Q. Is this truly new information or does it confirm what other researchers have found?
Lauren Cruz: I’d say it confirms what other researchers have found and predicted. This is information that will build the case in wildlife policy to conserve the leatherback and other sea turtle populations and protect all that resides in it.
Q. How did you land here? Was it your goal?
Lauren Cruz: I got this position through a referral from my mentor, Dr. John Wnek. I had worked with him on my senior thesis, The Effects of Environmental Variables and Human Activity on the Nesting Frequency of Diamondback Terrapins in Coastal New Jersey. After graduation, I asked him which projects would be best to work with if I were to continue my study with turtles. He then introduced me to his mentor, Dr. Jim Spotila who offered me the position here at The Leatherback Trust.My goal was to build upon my skill set and immerse myself in research while contributing to coastal conservation and I did all that and more here with The Leatherback Trust.
Q. How many hours a day you spend for study. How you arrange other side of your life like social activities so to say?
Lauren Cruz: I arrived here on October 1st and plan to work for the entire season and leave March 20th. We conduct nightly 6 hour surveys and dedicate about 2-4 hours to beach work a day. So, we spend about 8-10 hours a day on the beach but get a few nights off per week. Our project also works with volunteers from The Earthwatch Institute and school groups that visit for educational trips. This adds extra work hours in the form of outreach. I enjoy teaching these groups so the extra hours don’t really feel like work hours! When you live with your teammates as I do, your work life is your social life. I’ve grown very close with my team and in addition to our mutual passion to the conservation of sea turtles, we keep each other laughing constantly. Living on site means living on the beach, so we set time aside to surf, swim, snorkel and travel.
Q. Are you satisfied with your results? What about your publications?

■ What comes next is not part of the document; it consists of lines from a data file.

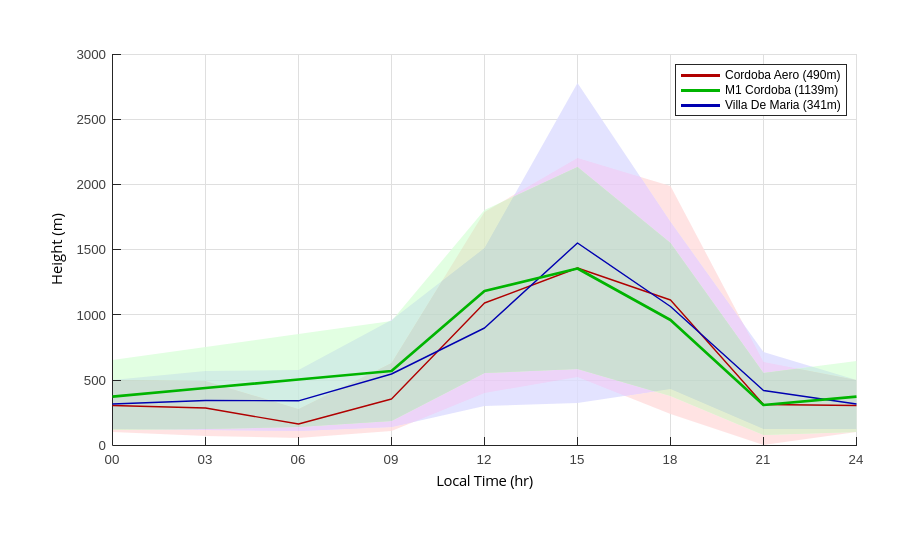
<!DOCTYPE html>
<html lang="en">
<head>
<meta charset="utf-8">
<title>Height by local time</title>
<style>
:root {
  --paper: #fff;
  --ink: #000;
  --axis: #262626;
  --tick-text: #404040;
  --grid: #dfdfdf;
  --aero: #b00000;
  --m1: #00b400;
  --villa: #0000b0;
  --band-aero: #ffdddd;
  --band-villa: #ddddff;
  --band-m1: #dbffdb;
  --band-aero-villa: #e9caf7;
  --band-aero-m1: #dcebc6;
  --band-villa-m1: #c8ebde;
  --band-all: #c1d8ca;
}
* { box-sizing: border-box; margin: 0; padding: 0; }
html, body { width: 912px; height: 536px; overflow: hidden; background: var(--paper); }
.chart { position: relative; width: 912px; height: 536px; font-family: "Liberation Sans", Arial, sans-serif; color: var(--tick-text); }
.plot { position: absolute; inset: 0; display: block; }
.grid { stroke: var(--grid); fill: none; }
.axes { stroke: var(--axis); fill: none; }
.bands { stroke: none; opacity: .8; }
.series { fill: none; stroke-width: 1.4; stroke-linejoin: round; }
.aero { stroke: var(--aero); }
.m1 { stroke: var(--m1); stroke-width: 2.7; }
.villa { stroke: var(--villa); }
.height-ticks, .time-ticks { position: absolute; list-style: none; font-size: 13.3px; line-height: 16px; }
.height-ticks { left: 60px; top: 22px; width: 46px; height: 457px; display: grid; grid-template-rows: repeat(7, 1fr); align-items: center; text-align: right; }
.time-ticks { left: 65.5px; top: 452px; width: 837px; display: grid; grid-template-columns: repeat(9, 1fr); text-align: center; }
.axis-title { position: absolute; font: 14.8px/20px "Open Sans", "Noto Sans", sans-serif; color: var(--ink); white-space: nowrap; text-align: center; }
.time-title { left: 412px; top: 470px; width: 145px; letter-spacing: -.3px; }
.height-title { left: -4px; top: 239px; width: 120px; transform: rotate(-90deg); }
.legend { position: absolute; left: 675px; top: 64px; width: 172px; height: 52px; padding: 3px 0 2px 5px; border: 1px solid var(--axis); background: var(--paper); list-style: none; display: flex; flex-direction: column; font-size: 12px; color: var(--ink); }
.legend li { flex: 1; display: flex; align-items: center; gap: 5px; white-space: nowrap; line-height: 15px; }
.key { width: 39px; height: 2.5px; background: var(--key); }
</style>
</head>
<body>
<main class="chart">
  <svg class="plot" width="912" height="536" viewBox="0 0 912 536" role="img" aria-label="Height in metres by local time for three stations, with shaded ranges">
    <defs>
      <polygon id="range-aero" points="112.5,380 205.5,381 298.5,409 391.5,363 484.5,212 577.5,158 670.5,186 763.5,362 856.5,380 856.5,432 763.5,445 670.5,414 577.5,377 484.5,393 391.5,431 298.5,438 205.5,436 112.5,432"/>
      <polygon id="range-villa" points="112.5,380 205.5,371 298.5,370 391.5,320 484.5,248 577.5,83 670.5,222 763.5,352 856.5,380 856.5,429 763.5,429 670.5,389 577.5,403 484.5,406 391.5,427 298.5,431 205.5,430 112.5,429"/>
      <polygon id="range-m1" points="112.5,360 205.5,347 298.5,334 391.5,321 484.5,210 577.5,167 670.5,243 763.5,373 856.5,361 856.5,432 763.5,435 670.5,396 577.5,369 484.5,373 391.5,421 298.5,427 205.5,429 112.5,430"/>
      <clipPath id="within-villa"><use href="#range-villa"/></clipPath>
      <clipPath id="within-m1"><use href="#range-m1"/></clipPath>
    </defs>
    <g class="grid">
      <path d="M112.5 54.5H856.5M112.5 119.5H856.5M112.5 184.5H856.5M112.5 249.5H856.5M112.5 314.5H856.5M112.5 380.5H856.5"/>
      <path d="M205.5 54V445M298.5 54V445M391.5 54V445M484.5 54V445M577.5 54V445M670.5 54V445M763.5 54V445M856.5 54V445"/>
    </g>
    <g class="bands">
      <use href="#range-aero" fill="var(--band-aero)"/>
      <use href="#range-villa" fill="var(--band-villa)"/>
      <use href="#range-m1" fill="var(--band-m1)"/>
      <g clip-path="url(#within-villa)">
        <use href="#range-aero" fill="var(--band-aero-villa)"/>
        <use href="#range-m1" fill="var(--band-villa-m1)"/>
      </g>
      <g clip-path="url(#within-m1)">
        <use href="#range-aero" fill="var(--band-aero-m1)"/>
        <g clip-path="url(#within-villa)">
          <use href="#range-aero" fill="var(--band-all)"/>
        </g>
      </g>
    </g>
    <g class="axes">
      <path d="M112.5 54V445.5H857"/>
      <path d="M112 54.5h9M112 119.5h9M112 184.5h9M112 249.5h9M112 314.5h9M112 380.5h9"/>
      <path d="M205.5 445v-8M298.5 445v-8M391.5 445v-8M484.5 445v-8M577.5 445v-8M670.5 445v-8M763.5 445v-8M856.5 445v-8"/>
    </g>
    <g class="series">
      <polyline class="aero" points="112.5,405.5 205.5,408 298.5,424 391.5,399 484.5,303 577.5,268 670.5,300 763.5,404.5 856.5,405.5"/>
      <polyline class="villa" points="112.5,404 205.5,400.5 298.5,400.8 391.5,374 484.5,328 577.5,243 670.5,306.5 763.5,390.5 856.5,404"/>
      <polyline class="m1" points="112.5,396.7 205.5,388 298.5,379.5 391.5,371 484.5,291 577.5,268.5 670.5,320 763.5,405 856.5,396.7"/>
    </g>
  </svg>

  <ul class="height-ticks">
    <li>3000</li><li>2500</li><li>2000</li><li>1500</li><li>1000</li><li>500</li><li>0</li>
  </ul>
  <ul class="time-ticks">
    <li>00</li><li>03</li><li>06</li><li>09</li><li>12</li><li>15</li><li>18</li><li>21</li><li>24</li>
  </ul>
  <p class="axis-title height-title">Height (m)</p>
  <p class="axis-title time-title">Local Time (hr)</p>

  <ul class="legend">
    <li><span class="key" style="--key: var(--aero)"></span>Cordoba Aero (490m)</li>
    <li><span class="key" style="--key: var(--m1)"></span>M1 Cordoba (1139m)</li>
    <li><span class="key" style="--key: var(--villa)"></span>Villa De Maria (341m)</li>
  </ul>
</main>
</body>
</html>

Lauren Cruz: I am satisfied with the research here. It is an honor to be able to be a part of such a great scientific community out here with The Leatherback Trust and I have learned so much through this project. As a young biologist, I have been exposed to many methods of acquiring data and have met many biologists that have already contributed a great deal to scientific community. I hope to contribute as they have someday and am currently editing my terrapin paper to be published.
Q. If you would not be at your current profession, what other options would you consider for your career?
Lauren Cruz: I would like to teach the importance of conservation and environmental science whether with outreach projects or in a school setting targeted towards teens. This summer, I’ll be working as a Teen Team Facilitator for The Earthwatch Institute and will travel with teens to volunteer with research projects in Puerto Rico and the Bahamas and hopefully pass on the same love of ecology that was sparked for me when I was in high school.
*Download a pdf version of the interview
More info on Lauren Cruz’s research – Adventure is Out There
More videos on leatherback turtle here
More videos on leatherback turtle here